For the entries below, state how many lines include the string "mossColor", and write nothing besides that number.
[Entries supplied Boundary: Start]
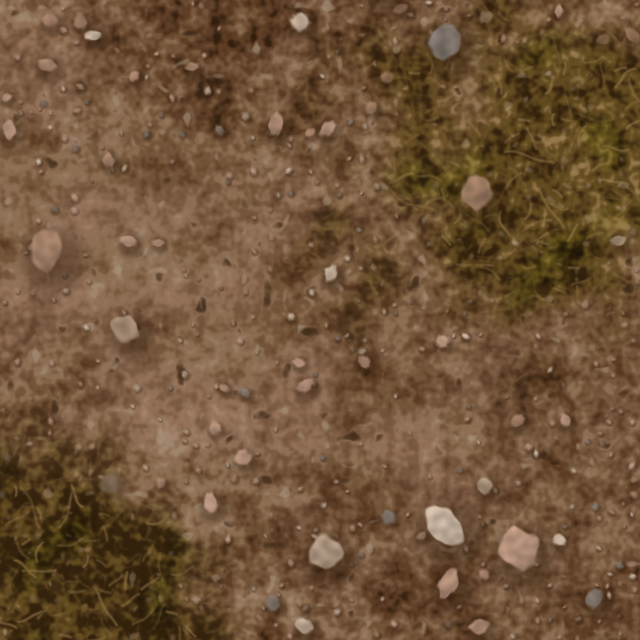
Write a Shadertoy shader that draws this texture.

```glsl
const vec3 SHADE  = vec3(0.20, 0.12, 0.055);
const vec3 UMBER  = vec3(0.365, 0.24, 0.145);
const vec3 EARTH  = vec3(0.45, 0.33, 0.225);
const vec3 DUST   = vec3(0.55, 0.43, 0.325);
const vec3 CHAFF  = vec3(0.66, 0.58, 0.49);
const vec3 ROSE   = vec3(0.55, 0.41, 0.335);
const vec3 PEAT   = vec3(0.19, 0.125, 0.04);
const vec3 MOSS   = vec3(0.38, 0.29, 0.115);
const vec3 GREEN  = vec3(0.31, 0.28, 0.04);
const vec3 STRAW  = vec3(0.61, 0.49, 0.31);
const vec3 PINK_STONE  = vec3(0.74, 0.60, 0.52);
const vec3 GREY_STONE  = vec3(0.50, 0.47, 0.45);
const vec3 CREAM_STONE = vec3(0.80, 0.73, 0.66);

const float GRAIN_CONTRAST = 1.05;
const float BROAD_CONTRAST = 1.8;
const float GRAIN_SCALE = 52.0;
const float STRAND_WIDTH = 0.0042;
const float EDGE_BLUR = 0.0038;

vec2 hash2(vec2 p) {
    vec3 q = fract(p.xyx * vec3(0.1031, 0.1030, 0.0973));
    q += dot(q, q.yzx + 33.33);
    return fract((q.xx + q.yz) * q.zy);
}

vec2 gradient(vec2 cell) {
    float angle = 6.2832 * hash2(cell).x;
    return vec2(cos(angle), sin(angle));
}

float gradientNoise(vec2 p) {
    vec2 i = floor(p), f = fract(p);
    vec2 u = f * f * f * (f * (f * 6.0 - 15.0) + 10.0);
    vec2 e = vec2(0.0, 1.0);
    float low  = mix(dot(gradient(i), f), dot(gradient(i + e.yx), f - e.yx), u.x);
    float high = mix(dot(gradient(i + e), f - e), dot(gradient(i + 1.0), f - 1.0), u.x);
    return mix(low, high, u.y);
}

mat2 rotation(float a) {
    return mat2(cos(a), sin(a), -sin(a), cos(a));
}

// Blunt stones scattered one per cell, each with a soft shadow
vec3 addStones(vec3 ground, vec2 uv, float scale, float density, vec2 radii, float seed) {
    vec2 p = uv * scale + seed;
    vec2 home = floor(p);
    float blur = EDGE_BLUR * scale;
    for (int k = 0; k < 9; k++) {
        vec2 cell = home + vec2(k % 3 - 1, k / 3 - 1);
        vec2 place = hash2(cell), kind = hash2(cell + 71.3), form = hash2(cell + 137.7);
        if (kind.x > density) continue;
        vec2 offset = p - cell - 0.2 - 0.6 * place;
        float radius = mix(radii.x, radii.y, form.x * form.x);
        vec2 q = rotation(6.2832 * form.y) * offset;
        q.y *= mix(1.0, 1.7, place.y);
        vec2 a = abs(q);
        float body = mix(length(q), max(max(a.x, a.y), 0.75 * (a.x + a.y)), 0.6);
        float lump = 0.3 * gradientNoise(1.1 * q / radius + cell * 3.7);
        float d = body - radius * (1.0 + lump);
        float cover = smoothstep(blur, -blur, d);
        float shadow = smoothstep(radius, -0.2 * radius, length(offset + radius * vec2(-0.3, 0.5)) - radius);
        vec3 tint = mix(PINK_STONE, GREY_STONE, step(0.55, kind.y));
        tint = mix(tint, CREAM_STONE, step(0.7, kind.y));
        tint = mix(tint, EARTH, 0.5 * place.x);
        float light = 1.0 + 0.12 * dot(offset, vec2(-0.4, 0.7)) / radius
                    + 0.25 * gradientNoise(uv * 60.0);
        ground = mix(ground, SHADE, 0.4 * shadow);
        ground = mix(ground, tint * light, 0.9 * cover);
    }
    return ground;
}

// Coverage of bent dry strands
float strands(vec2 uv, float scale, float seed) {
    vec2 p = uv * scale + seed;
    vec2 home = floor(p);
    float cover = 0.0;
    for (int k = 0; k < 9; k++) {
        vec2 cell = home + vec2(k % 3 - 1, k / 3 - 1);
        vec2 place = hash2(cell), form = hash2(cell + 53.1);
        vec2 q = rotation(6.2832 * form.x) * (p - cell - place);
        q.y += (form.y - 0.5) * 0.9 * q.x * q.x + 0.06 * sin(5.0 * q.x + 9.0 * place.x);
        float reach = mix(0.15, 0.55, place.y);
        float d = length(vec2(max(abs(q.x) - reach, 0.0), q.y)) / scale;
        cover = max(cover, smoothstep(STRAND_WIDTH, 0.0, d) * (0.2 + 0.8 * form.y));
    }
    return cover;
}

void mainImage(out vec4 fragColor, in vec2 fragCoord) {
    vec2 uv = fragCoord / iResolution.y;
    float broad = gradientNoise(uv * 4.5 + 3.1);
    float patches = gradientNoise(uv * 12.0 + 8.7);
    vec2 warped = uv + 0.003 * vec2(gradientNoise(uv * 31.0), gradientNoise(uv * 31.0 + 40.0));
    float grain = 1.5 * gradientNoise(warped * GRAIN_SCALE)
                + 1.0 * gradientNoise(warped * GRAIN_SCALE * 2.0 + 19.0)
                + 1.3 * gradientNoise(uv * 25.0 + 5.0);

    // Bare soil, paler along a diagonal track
    float track = dot(uv - vec2(0.12, 0.64), normalize(vec2(0.5, 0.87)));
    float pale = exp(-20.0 * track * track) * smoothstep(1.4, 0.1, uv.x);
    float tone = GRAIN_CONTRAST * grain * mix(1.15, 0.75, pale)
               + BROAD_CONTRAST * (0.8 * broad + 0.7 * patches) + 1.2 * pale - 0.3;
    vec3 color = mix(SHADE, UMBER, smoothstep(-2.3, -0.8, tone));
    color = mix(color, EARTH, smoothstep(-0.9, 0.1, tone));
    color = mix(color, DUST, smoothstep(0.05, 1.1, tone));
    color = mix(color, CHAFF, 0.6 * smoothstep(1.1, 2.4, tone));
    float rosy = smoothstep(-0.15, 0.4, gradientNoise(uv * 7.0 + 27.0)) * (0.1 + 0.4 * pale);
    color = mix(color, ROSE * (1.0 + 0.12 * tone), rosy);

    // Mossy corners, darkest at the lower left
    float right = length((uv - vec2(0.93, 0.76)) / vec2(0.40, 0.27));
    float left = length((uv - vec2(0.10, 0.06)) / vec2(0.25, 0.26));
    float moss = smoothstep(1.3, 0.45, min(right, left) + 0.5 * broad + 0.6 * patches);
    float turf = 1.15 * GRAIN_CONTRAST * grain + 1.1 * patches + 0.8 * broad
               - 0.1 - 0.5 * step(left, right);
    vec3 mossColor = mix(PEAT, MOSS, smoothstep(-1.4, 0.3, turf));
    mossColor = mix(mossColor, STRAW, 0.9 * smoothstep(0.3, 1.6, turf));
    float lush = smoothstep(0.05, 0.45, gradientNoise(uv * 9.0 + 14.0));
    mossColor = mix(mossColor, GREEN * (0.9 + 0.4 * turf), 0.5 * lush);
    color = mix(color, mossColor, 0.92 * moss);

    // Hollows, pale crumbs, dry strands and stones
    float hollow = smoothstep(0.38, 0.6, gradientNoise(warped * 30.0 + 61.0) + 0.12 * grain);
    color = mix(color, SHADE, 0.75 * hollow);
    float crumb = smoothstep(0.36, 0.58, gradientNoise(warped * 46.0 + 90.0) + 0.2 * patches);
    color = mix(color, CHAFF, 0.6 * crumb * (1.0 - 0.4 * moss));
    float straw = max(strands(uv, 13.0, 4.0), strands(uv, 26.0, 31.0));
    color = mix(color, STRAW, straw * (0.06 + 0.5 * moss));
    vec3 stony = addStones(color, uv, 54.0, 0.13, vec2(0.14, 0.32), 12.0);
    stony = addStones(stony, uv, 22.0, 0.08, vec2(0.18, 0.38), 45.0);
    color = mix(color, stony, 1.0 - 0.6 * moss);
    color = addStones(color, uv, 9.0, 0.08, vec2(0.2, 0.38), 83.0);
    fragColor = vec4(clamp(color, 0.0, 1.0), 1.0);
}
```
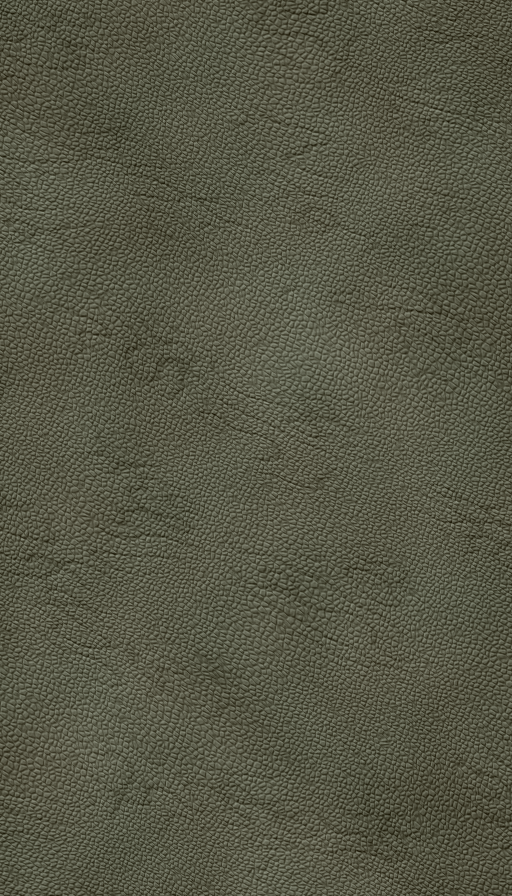
This texture is drawn by a Shadertoy shader. Its source:

```glsl
#define MID_COLOR vec3(0.340, 0.341, 0.272)
#define TONE_STEP vec3(0.053, 0.057, 0.057)
#define GRAIN_SCALE vec2(88.0, 116.0)
#define CREASE_SCALE vec2(9.0, 27.0)
#define CREASE_ANGLE -0.45
#define CREASE_DEPTH 0.7
#define LIGHT_STEP vec2(-0.0018, 0.0036)
#define RELIEF 1.9
#define GROOVE_SHADE 0.95
#define GRIT 1.4
#define MOTTLE 1.1

vec2 hash2(vec2 p) {
    vec3 q = fract(p.xyx * vec3(0.1031, 0.1030, 0.0973));
    q += dot(q, q.yzx + 33.33);
    return fract((q.xx + q.yz) * q.zy);
}

// Gradient noise, roughly -0.7 to 0.7
float cornerSlope(vec2 cell, vec2 offset) {
    float angle = 6.2832 * hash2(cell).x;
    return dot(vec2(cos(angle), sin(angle)), offset);
}

float noise(vec2 p) {
    vec2 i = floor(p), f = fract(p);
    vec2 u = f * f * f * (f * (f * 6.0 - 15.0) + 10.0);
    vec2 e = vec2(0.0, 1.0);
    return mix(
        mix(cornerSlope(i, f), cornerSlope(i + e.yx, f - e.yx), u.x),
        mix(cornerSlope(i + e.xy, f - e.xy), cornerSlope(i + e.yy, f - e.yy), u.x),
        u.y);
}

// Rounded pebbles: distance gap between the two nearest cell centres
float pebbles(vec2 p) {
    vec2 cell = floor(p), f = fract(p);
    float nearest = 8.0, second = 8.0;
    for (int y = -1; y <= 1; y++)
    for (int x = -1; x <= 1; x++) {
        vec2 o = vec2(x, y);
        float d = length(o + 0.1 + 0.8 * hash2(cell + o) - f);
        second = min(second, max(nearest, d));
        nearest = min(nearest, d);
    }
    return smoothstep(0.0, 0.5, second - nearest);
}

// Thin wrinkles along the zero lines of stretched noise, fading in patches
float creases(vec2 p) {
    float line = abs(noise(p * CREASE_SCALE + 17.0));
    float patchy = smoothstep(-0.25, 0.35, noise(p * vec2(4.0, 7.0) + 41.0));
    return patchy * (1.0 - smoothstep(0.0, 0.13, line));
}

// Leather height, with the grain flowing along the creases
float leather(vec2 p) {
    p += 0.06 * vec2(noise(p * 2.7 + 5.0), noise(p * 2.7 + 29.0));
    float c = cos(CREASE_ANGLE), s = sin(CREASE_ANGLE);
    vec2 flow = vec2(c * p.x + s * p.y, c * p.y - s * p.x);
    vec2 wobble = 0.35 * vec2(noise(flow * 40.0), noise(flow * 40.0 + 63.0));
    return pebbles(flow * GRAIN_SCALE + wobble) - CREASE_DEPTH * creases(flow);
}

void mainImage(out vec4 fragColor, in vec2 fragCoord) {
    vec2 p = fragCoord / iResolution.x;
    vec2 centered = fragCoord / iResolution.xy - 0.5;

    // Relief lit from above, with darker grooves
    float height = leather(p);
    float tone = RELIEF * (height - leather(p + LIGHT_STEP));
    tone += GROOVE_SHADE * (height - 0.5);

    // Fine grit, broad mottling and gently darker borders
    tone += GRIT * noise(p * 190.0);
    tone += MOTTLE * (noise(p * 2.6 + 8.0) + 0.5 * noise(p * 9.0));
    tone += 0.2 - 1.2 * dot(centered, centered);

    vec3 color = MID_COLOR + TONE_STEP * tone;
    color.r += 0.012 * noise(p * 6.0 + 80.0);
    fragColor = vec4(color, 1.0);
}
```
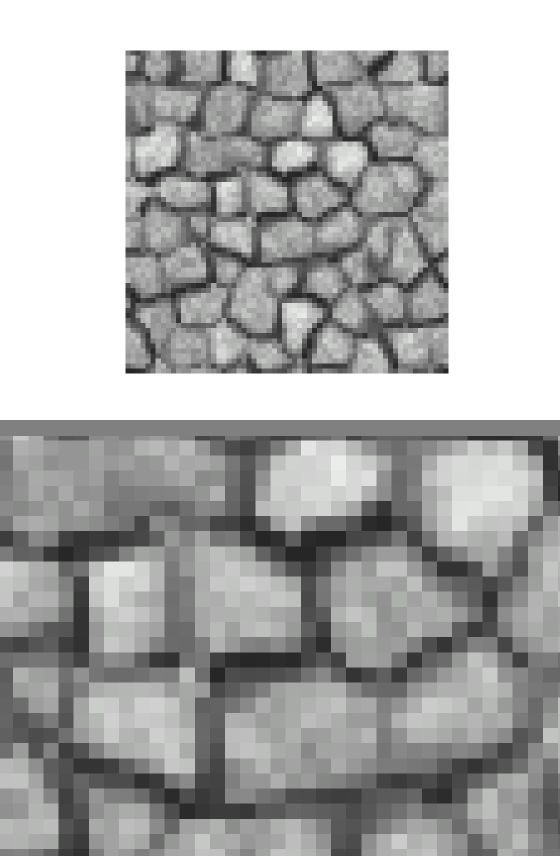
Top, the full canvas; bottom, a detail of the centre.
Write a Shadertoy shader that draws this texture.

```glsl
// A square panel of coarse grey cobblestone texels on a white ground.
// Jittered, weighted cells that wrap give the stones; the gap between the two
// nearest cells gives the dark joints, and hashed grain roughens the faces.

const float TEXELS = 64.0;                    // texels along a panel side
const float PANEL_SIZE = 0.769;               // in canvas heights
const vec2 PANEL_CENTER = vec2(0.0165, -0.005);
const vec2 STONE_GRID = vec2(7.0, 8.0);       // whole stones per panel
const float JOINT_GREY = 0.15;
const float STONE_GREY = 0.68;
const vec3 TINT = vec3(0.997, 1.005, 0.997);

struct Stone {
    float edge;     // distance to the nearest joint, in texels
    vec2 offset;    // position relative to the stone center
    float shade;    // random value of the stone
    float joint;    // random value shared by both stones at the joint
};

// Integer hash, two values in 0..1
vec2 hash2(vec2 cell, float seed) {
    uvec2 q = uvec2(ivec2(cell) + 64) * uvec2(1597334673u, 3812015801u);
    uint n = (q.x ^ q.y) + uint(seed) * 2654435769u;
    n = (n ^ (n >> 16)) * 2146121005u;
    n = (n ^ (n >> 15)) * 2221713035u;
    n ^= n >> 16;
    return vec2(uvec2(n & 65535u, n >> 16)) / 65535.0;
}

// Value noise that repeats after a whole number of cells
float wrapNoise(vec2 p, float period, float seed) {
    vec2 i = floor(p);
    vec2 f = p - i;
    f = f * f * (3.0 - 2.0 * f);
    float a = hash2(mod(i, period), seed).x;
    float b = hash2(mod(i + vec2(1.0, 0.0), period), seed).x;
    float c = hash2(mod(i + vec2(0.0, 1.0), period), seed).x;
    float d = hash2(mod(i + 1.0, period), seed).x;
    return mix(mix(a, b, f.x), mix(c, d, f.x), f.y);
}

// Rounded box distance, between a circle and a square
float roundedLength(vec2 v) {
    vec2 a = abs(v);
    return pow(dot(a * a, a) + 1e-5, 1.0 / 3.0);
}

// Nearest stone and its joint, at a position in texels
Stone findStone(vec2 p, vec2 grid) {
    vec2 cellSize = TEXELS / grid;
    vec2 home = floor(p / cellSize);
    float first = 1e3;
    float second = 1e3;
    float firstId = 0.0;
    float secondId = 0.0;
    vec2 offset = vec2(0.0);
    for (int y = -2; y <= 2; y++) {
        for (int x = -2; x <= 2; x++) {
            vec2 cell = home + vec2(x, y);
            vec2 id = mod(cell, grid);
            vec2 jitter = 0.1 + 0.8 * hash2(id, 1.0);
            vec2 kind = hash2(id, 2.0);
            float stagger = 0.5 * mod(id.y, 2.0) - 0.25;
            vec2 delta = p - (cell + jitter + vec2(stagger, 0.0)) * cellSize;
            float stretch = mix(0.82, 1.15, kind.x);
            float d = roundedLength(delta * vec2(stretch, 1.0 / stretch));
            d -= 1.6 * kind.y;
            float number = id.x + id.y * grid.x;
            if (d < first) {
                second = first;
                secondId = firstId;
                first = d;
                firstId = number;
                offset = delta;
            } else if (d < second) {
                second = d;
                secondId = number;
            }
        }
    }
    vec2 pair = vec2(min(firstId, secondId), max(firstId, secondId));
    return Stone(0.5 * (second - first), offset,
                 hash2(vec2(firstId, 0.0), 3.0).x, hash2(pair, 4.0).x);
}

// Grey of one texel: stone face, grain, then joint
float cobbleGrey(vec2 texel) {
    vec2 p = texel + 0.5;
    vec2 warp = vec2(wrapNoise(p / 4.0, 16.0, 5.0),
                     wrapNoise(p / 4.0, 16.0, 6.0)) - 0.5;
    Stone s = findStone(p + 2.0 * warp, STONE_GRID);

    float height = clamp(s.offset.y / 4.0, -1.0, 1.0);
    float dome = smoothstep(0.5, 3.0, s.edge);
    float bright = smoothstep(0.8, 1.0, s.shade);
    float face = STONE_GREY + 0.09 * (s.shade - 0.5) + 0.04 * height;
    face += bright * dome * 0.13;
    face += 0.16 * (wrapNoise(p / 2.0, 32.0, 7.0) - 0.5);
    face += 0.13 * (hash2(texel, 8.0).x - 0.5);

    float joint = 1.0 - smoothstep(0.2, 1.6, s.edge);
    float depth = 0.22 + 0.75 * s.joint - 0.15 * height + 0.15 * bright;
    return mix(face, JOINT_GREY, joint * clamp(depth, 0.0, 1.0));
}

// White ground with the panel of square texels
vec3 canvasColor(vec2 p) {
    vec2 uv = (p - PANEL_CENTER) / PANEL_SIZE + 0.5;
    if (any(lessThan(uv, vec2(0.0))) || any(greaterThanEqual(uv, vec2(1.0)))) return vec3(1.0);
    return cobbleGrey(floor(uv * TEXELS)) * TINT;
}

void mainImage(out vec4 fragColor, in vec2 fragCoord) {
    // Four samples smooth the texel edges
    vec3 color = vec3(0.0);
    for (int i = 0; i < 4; i++) {
        vec2 shift = vec2(i % 2, i / 2) * 0.5 - 0.25;
        color += canvasColor((fragCoord + shift - 0.5 * iResolution.xy) / iResolution.y);
    }
    fragColor = vec4(color / 4.0, 1.0);
}
```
[Entries supplied Boundary: End]
Task result – 4